Mast cells have long been regarded as an appendix of the human immune system, at least in the developed world, because of their involvement in tissue-damaging processes as well as in allergic and anaphylactic reactions. Indeed, IgE-dependent immediate hypersensitivity reactions are frequently associated with dysfunctions of the cardiovascular or respiratory systems, which can have life-threatening consequences for allergic individuals 3,4. However, both pharmacologic glucocorticoids and physiologic adrenal corticosteroids can ameliorate the severity of these dysfunctions and suppress the subsequent immune-mediated inflammation 6,35,38,39,40,41. Thus, an activation of cortisol secretion after degranulation of intracranial mast cells could conceivably evoke a life-saving host defense response against severe systemic anaphylaxis or respiratory disorders when a type I allergic reaction is triggered by peripheral mast cells. It may, indeed, provide a negative feedback mechanism acting to modulate subsequently evoked peripheral inflammatory responses.
A very recent study indicated that mast cells may play a major role in many immune-mediated diseases of the central nervous system, such as experimental allergic encephalomyelitis 42, as well as in alterations in the BBB 6. In future, the experimental system employed in this study (sensitization with IgE followed by antigenic challenge) might be a useful experimental model for studying the induction and/or progress of intracranial mast cell–related neuroinflammatory conditions in vivo or for investigating mast cell–dependent alterations in the properties of the BBB.
This study suggests that we need to enlarge our concept of the role of intracranial mast cells; in fact, we need to add a protective role in type I allergy to their previously reported protective role during bacterial infections 1,2. Intracranial mast cells located in the ME can be sensitized with IgE, as can mast cells situated in the periphery. Intracranial mast cells activated by a complex containing IgE bound to FcεR1 and then antigen challenged are able to evoke an HPA response, suggesting a link between intracranial mast cells and neuroendocrine networks.

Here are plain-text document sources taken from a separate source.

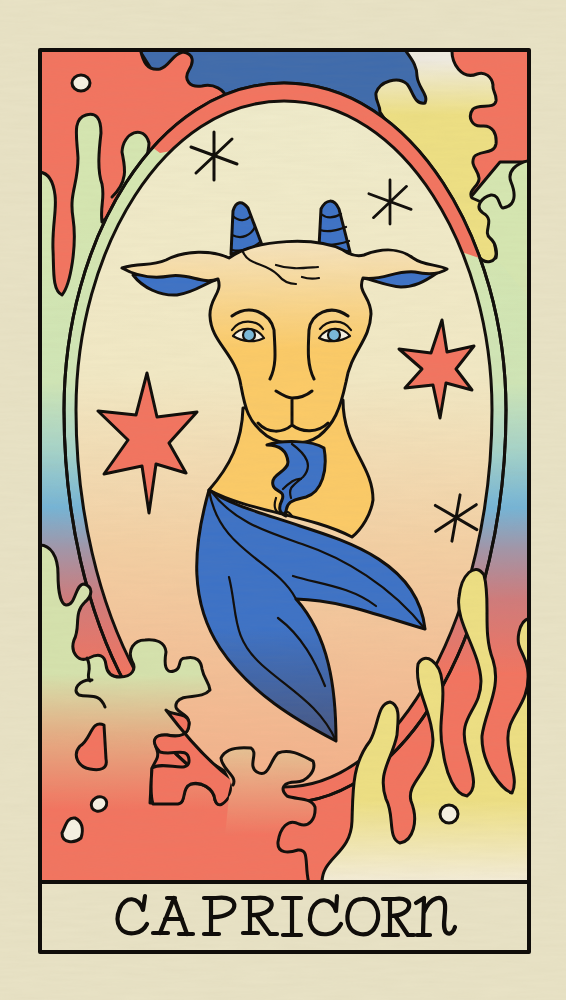
<!DOCTYPE html>
<html lang="en">
<head>
<meta charset="utf-8">
<title>Capricorn</title>
<style>
:root{--paper:#e8e2c5;--ink:#100d0a;--red:#f27460;--blue:#3d72c6;--deep:#3f6bac;--green:#d5e6b1;--yellow:#eddf83;--cream:#f6f1e3;--skin:#fbca67}
html,body{margin:0;height:100%;overflow:hidden;background:var(--paper)}
svg{display:block;width:566px;height:1000px}
.ink{stroke:var(--ink);stroke-width:3;stroke-linejoin:round;stroke-linecap:round}
.line{fill:none}
.fine{stroke-width:2.2}
.red{fill:var(--red)}.blue{fill:var(--blue)}.deep{fill:var(--deep)}.green{fill:var(--green)}.cream{fill:var(--cream)}
.frame{stroke-width:4}
.letters{stroke-width:4.2}
</style>
</head>
<body>
<svg viewBox="0 0 566 1000" role="img" aria-label="Capricorn zodiac card: a goat with a fish tail in an oval, framed by coral">
<defs>
<linearGradient id="sea" gradientUnits="userSpaceOnUse" x1="0" y1="50" x2="0" y2="882">
<stop offset=".2" stop-color="#d5e6b1"/><stop offset=".4" stop-color="#cfe5b6"/><stop offset=".48" stop-color="#a6d3c8"/><stop offset=".55" stop-color="#75b4d6"/><stop offset=".6" stop-color="#a295a8"/><stop offset=".66" stop-color="#cf7b7b"/><stop offset=".75" stop-color="#f27460"/>
</linearGradient>
<linearGradient id="sky" gradientUnits="userSpaceOnUse" x1="0" y1="101" x2="0" y2="787">
<stop offset="0" stop-color="#efebcb"/><stop offset=".4" stop-color="#f1e8c4"/><stop offset=".65" stop-color="#f3cfa3"/><stop offset="1" stop-color="#f3b08a"/>
</linearGradient>
<linearGradient id="coral" gradientUnits="userSpaceOnUse" x1="0" y1="640" x2="0" y2="810">
<stop offset=".2" stop-color="#d5e2ad"/><stop offset=".55" stop-color="#e5ae85"/><stop offset="1" stop-color="#f27460"/>
</linearGradient>
<linearGradient id="branch" gradientUnits="userSpaceOnUse" x1="0" y1="745" x2="0" y2="835">
<stop offset="0" stop-color="#e6c596"/><stop offset="1" stop-color="#f27460"/>
</linearGradient>
<linearGradient id="weed" gradientUnits="userSpaceOnUse" x1="0" y1="800" x2="0" y2="882">
<stop offset="0" stop-color="#eddf83"/><stop offset="1" stop-color="#f3ecd8"/>
</linearGradient>
<linearGradient id="sponge" gradientUnits="userSpaceOnUse" x1="0" y1="60" x2="0" y2="115">
<stop offset="0" stop-color="#efebe1"/><stop offset="1" stop-color="#eddf83"/>
</linearGradient>
<linearGradient id="hide" gradientUnits="userSpaceOnUse" x1="0" y1="245" x2="0" y2="350">
<stop offset="0" stop-color="#f5e2bb"/><stop offset="1" stop-color="#fbca67"/>
</linearGradient>
<linearGradient id="tail" gradientUnits="userSpaceOnUse" x1="0" y1="490" x2="0" y2="741">
<stop offset=".55" stop-color="#3d72c6"/><stop offset="1" stop-color="#485782"/>
</linearGradient>
<path id="oval-inner" d="M284 101C404 101 492 250 492 410C492 610 400 787 284 787C168 787 76 610 76 410C76 250 164 101 284 101Z"/>
<path id="oval-outer" d="M284 83C412 83 506 240 506 410C506 620 412 803 284 803C156 803 64 620 64 410C64 240 156 83 284 83Z"/>
<clipPath id="panel"><rect x="40" y="50" width="489" height="832"/></clipPath>
<clipPath id="ring"><use href="#oval-outer"/></clipPath>
<path id="spark" d="M0-24V24M-23-9L23 8M-18 17L18-17"/>
<filter id="grain" x="0" y="0" width="100%" height="100%"><feTurbulence type="fractalNoise" baseFrequency=".025 .25" numOctaves="2" seed="4"/><feColorMatrix values="0 0 0 0 .4 0 0 0 0 .34 0 0 0 0 .2 0 0 0 .22 -.04"/></filter>
</defs>

<rect width="566" height="1000" fill="var(--paper)"/>
<g clip-path="url(#panel)">
<rect id="water" x="40" y="50" width="489" height="832" fill="url(#sea)"/>

<g id="upper-reef" class="ink">
<path class="deep" d="M138 48H430V115H180Z"/>
<path class="red" d="M38 48H140C143 62 147 71 160 69C170 66 172 54 183 52C194 54 194 62 189 70C183 80 190 88 202 86C214 83 224 90 227 98L150 160L110 215L102 222C100 205 105 199 102 184C97 170 99 150 101 133C101 118 96 112 86 115C72 119 77 138 78 158C78 185 69 193 73 218C77 244 71 284 62 295C52 290 54 270 53 250C52 226 57 210 55 195C53 179 47 172 38 172Z"/>
<path class="green" d="M112 197C130 180 124 164 122 152C123 132 144 124 149 143C149 151 145 158 148 166"/>
<path class="red" d="M448 48H531V162H500L460 210L440 120Z"/>
<path fill="url(#sponge)" d="M404 48C410 58 417 64 417 76C418 88 429 95 425 103C414 105 413 91 407 84C398 76 380 81 376 93C375 101 380 104 380 112L468 245L478 256C485 265 497 263 496 252L488 205L472 198C467 190 480 186 479 178C478 169 470 166 474 157C479 150 494 155 496 144C497 134 493 125 482 126C472 127 467 117 473 109C479 103 494 110 496 101C497 94 492 91 493 85C492 77 485 71 477 74C462 80 451 64 452 48Z"/>
<path class="green" d="M531 160C515 163 507 172 511 182C513 190 508 196 499 191L489 195C480 202 474 208 483 213C495 219 485 232 490 238C497 244 497 254 496 258L531 300Z" stroke="none"/>
<path class="line" d="M531 160C515 163 507 172 511 182C516 194 516 206 503 208C499 208 500 194 491 195C482 197 474 207 483 213C496 220 482 232 490 238C497 244 497 254 496 258"/>
<ellipse class="cream" cx="81" cy="83" rx="9" ry="8"/>
</g>

<g id="medallion">
<use href="#oval-outer" fill="url(#sea)" class="ink"/>
<path class="red" clip-path="url(#ring)" d="M130 131L160 153L284 130L450 248L482 259L530 230L430 60H150Z"/>
<use href="#oval-outer" class="ink line"/>
<use href="#oval-inner" fill="url(#sky)" class="ink"/>
</g>

<g id="stars" class="ink">
<path class="red" d="M147 373L157 417L197 412L169 443L186 473L156 464L149 513L142 466L104 474L128 440L98 411L136 415Z"/>
<path class="red" d="M442 320L447 352L474 346L456 369L472 390L446 383L440 418L433 385L405 388L422 369L399 349L431 353Z"/>
<use href="#spark" x="214" y="156"/>
<use href="#spark" transform="translate(390 202) scale(.92)"/>
<use href="#spark" transform="translate(456 518) rotate(10) scale(.98)"/>
</g>

<g id="sea-goat" class="ink">
<path d="M243 408C242 442 230 466 209 490C250 512 310 515 352 537C362 529 371 514 373 500C373 464 343 448 343 400Z" fill="var(--skin)"/>
<g id="fish-tail">
<path fill="url(#tail)" d="M209 490C192 550 190 602 220 648C250 693 296 720 336 741C336 688 329 636 296 599C340 600 380 616 425 629C418 564 350 542 300 526C265 514 232 506 209 490Z"/>
<path class="line fine" d="M209 490C219 552 276 560 296 599M211 491C235 523 268 532 302 544C344 558 391 586 425 629M293 576C318 584 350 586 376 606M229 577C238 614 231 637 262 665C290 690 320 705 336 741M278 618C302 636 315 661 325 686"/>
</g>
<g id="horns" class="blue">
<path d="M231 254L233 211C236 201 242 200 248 208L262 245Z"/>
<path d="M319 247L321 209C326 199 334 198 339 209L350 252Z"/>
<path class="line fine" d="M233 216C239 222 246 221 251 216M232 235C242 240 251 235 255 227M232 250C243 252 253 248 260 242M321 214C327 219 334 218 341 214M320 230C329 233 338 230 346 227M320 244C329 246 340 244 349 241"/>
</g>
<g id="ears">
<path class="blue" d="M133 275C143 288 160 296 177 295C196 292 205 283 218 279L210 270Z"/>
<path class="blue" d="M437 273C424 282 414 287 401 287C386 286 375 280 363 278L370 268Z"/>
</g>
<path id="head" fill="url(#hide)" d="M229 258C257 238 317 237 343 250C350 255 357 257 364 255C382 248 400 248 413 258C424 266 437 264 447 269C438 275 428 275 415 272C395 270 383 281 363 278C357 293 371 296 371 314C370 341 351 351 346 382C340 410 334 424 319 436C305 446 282 446 267 436C248 422 245 408 241 386C236 353 211 343 210 316C209 298 223 293 218 279C202 285 190 273 170 276C152 279 136 276 122 268C140 262 150 267 166 260C185 250 212 250 229 258Z"/>
<path class="line fine" d="M243 252C249 266 265 262 278 275C282 280 288 284 296 284M276 265C290 270 304 268 318 267M302 277C308 279 314 279 319 278"/>
<path class="line" d="M232 316C250 303 270 313 274 330C275 350 277 365 270 379M348 316C330 303 311 314 309 330C308 350 307 365 314 379M276 391C284 396 288 398 292 398C299 398 306 396 312 391M292 398V424M258 423C268 434 283 433 292 425C302 433 318 433 328 423"/>
<g id="eyes">
<path class="cream fine" d="M233 336C240 326 256 326 264 338C255 343 243 342 233 336Z"/>
<path class="cream fine" d="M350 336C342 326 327 326 319 338C328 343 340 342 350 336Z"/>
<circle cx="249" cy="335" r="6" fill="#79b9da" class="fine"/><circle cx="334" cy="335" r="6" fill="#79b9da" class="fine"/>
<path class="line fine" d="M232 330C240 318 257 320 263 329M351 330C343 318 327 320 320 329"/>
</g>
<g id="beard">
<path class="blue" d="M267 445C281 445 287 452 288 462C288 472 270 474 273 485C274 492 286 490 282 500C277 510 281 514 286 516C285 501 293 500 306 497C322 492 328 470 324 448C312 440 281 440 267 445Z"/>
<path class="line fine" d="M292 444C307 455 313 466 303 477C292 486 288 488 291 498M283 489C288 484 296 478 301 479M276 498C273 507 275 513 283 514C288 509 290 514 292 516"/>
</g>
</g>

<g id="coral-left" class="ink">
<path d="M38 545C51 544 58 557 58 574C58 588 60 604 66 605C76 606 75 584 84 584C94 587 92 596 85 602C73 613 81 627 74 640C70 652 78 663 89 658C99 653 105 655 106 665C107 674 113 677 120 677C132 677 137 669 132 661C127 650 134 640 145 640C156 639 165 642 166 652C164 664 165 674 174 671C183 669 176 658 186 658C197 656 201 661 202 669C204 679 209 682 210 690C201 700 183 693 177 702C171 713 190 712 189 724C188 738 178 737 167 735C154 734 153 741 157 750C160 759 153 763 152 769L150 803H178C187 803 180 786 191 784C203 782 214 789 215 800C218 809 224 801 229 796L300 882H38Z" fill="url(#coral)"/>
<path class="red" d="M166 710C185 735 208 762 233 780L229 797C224 804 218 809 215 800C214 788 200 781 191 784C181 788 187 803 178 804H153C150 795 151 780 152 768C164 760 190 775 189 760C188 746 173 756 160 752C150 741 154 734 167 735C179 738 190 735 189 722C187 712 172 716 166 710Z"/>
<path class="green" d="M87 658C93 671 85 674 90 681" />
<path class="line" d="M92 680C80 679 71 690 79 695C89 698 99 692 105 707"/>
<path class="red" d="M104 725C91 719 91 740 80 746C72 755 78 767 90 769C100 771 108 769 106 759Z"/>
<path d="M229 797C238 784 224 774 221 758C226 747 240 747 251 748C259 753 247 766 257 772C269 779 270 760 278 753C290 748 303 756 313 761C317 771 306 782 296 782C284 782 279 788 287 796C297 800 311 797 315 807C316 819 309 828 299 824C288 818 280 828 278 842C277 854 289 853 298 850C310 849 304 864 309 876L312 884H220Z" fill="url(#branch)" stroke="none"/>
<path class="line" d="M233 785C238 776 222 770 221 758C226 747 240 747 251 748C259 753 247 766 257 772C269 779 270 760 278 753C290 748 303 756 313 761C317 771 306 782 296 782C284 782 279 788 287 796C297 800 311 797 315 807C316 819 309 828 299 824C288 818 280 828 278 842C277 854 289 853 298 850C310 849 304 864 309 884"/>
<path class="cream" d="M62 833C66 825 67 817 75 818C82 821 84 829 81 838C74 844 62 843 62 833Z"/>
<ellipse class="cream" cx="99" cy="804" rx="8" ry="7" transform="rotate(-30 99 804)"/>
</g>

<g id="seaweed-right" class="ink">
<path fill="url(#weed)" d="M322 884C321 857 351 855 352 821C353 790 352 764 370 741C379 725 377 704 390 702C401 705 398 721 397 735C392 760 377 772 386 799C395 815 387 838 400 843C413 841 419 821 411 801C406 782 432 772 433 740C432 710 414 690 418 664C425 651 440 662 442 681C446 702 437 724 443 751C446 774 455 795 467 796C478 789 473 774 467 751C456 715 481 712 481 681C480 651 455 622 459 597C461 575 475 561 484 575C491 600 482 632 493 660C502 688 485 711 482 736C481 764 502 790 512 793C519 780 508 760 508 741C506 715 530 706 528 673C527 653 515 651 519 632C521 623 525 618 532 618V884Z"/>
<circle class="cream" cx="449" cy="814" r="9"/>
</g>
</g>

<rect x="0" y="0" width="566" height="1000" filter="url(#grain)" opacity=".35"/>
<g id="border" class="ink frame line"><rect x="40" y="50" width="489" height="902"/><path d="M40 882H529"/></g>

<g id="title" class="ink letters line" role="img" aria-label="CAPRICORn">
<path d="M145 896L143 910C138 896 126 896 120 908C113 925 122 935 135 933C141 932 145 928 147 924"/>
<path d="M153 933H168M179 934H193M160 933L174 898L187 934M167 898H175M165 919H182"/>
<path d="M204 898H216C242 894 240 918 212 917M211 898V934M204 934H219"/>
<path d="M243 898H256C279 895 276 916 251 915M250 898V933M243 933H258M257 916L270 934H277"/>
<path d="M283 898H301M292 898V934M283 935H301"/>
<path d="M337 896L336 911C331 897 318 897 312 909C306 925 314 936 328 934C335 933 339 928 341 924"/>
<path d="M362 899C374 898 379 909 378 919C376 930 369 936 360 934C349 932 346 922 348 912C350 903 355 899 362 899Z"/>
<path d="M383 899H395C416 896 413 916 391 916M390 899V934M383 935H398M396 917L408 935H414"/>
<path d="M416 903L424 898L423 934M417 935H430M424 912C430 897 444 893 445 905C446 915 441 929 447 933C451 935 454 931 455 927"/>
</g>
</svg>
</body>
</html>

Consequently, the mast cells located in the ME and PT could be seen as an immune gate to the HPA axis: upon receiving antigenic information, intracranial mast cells would in effect communicate with neural and endocrine networks as well as with other brain immune cells, such as microglia and astrocytes 6,7,43,44.
We thank Dr. R. Timms for help in preparing the manuscript.
Abbreviations used in this paper: ACSF, artificial cerebrospinal fluid; ACTH, adrenocorticotropic hormone; AH, adenohypophysis; BBB, blood-brain barrier; BP, blood pressure; CRF, corticotropin-releasing factor; EAML, external auditory meatus line; HPA, hypothalamic-pituitary-adrenal; HR, heart rate; icv, intracerebroventricular; ME, median eminence; PCA, passive cutaneous anaphylaxis; PT, pars tuberalis; VIII, cerebral third ventricle.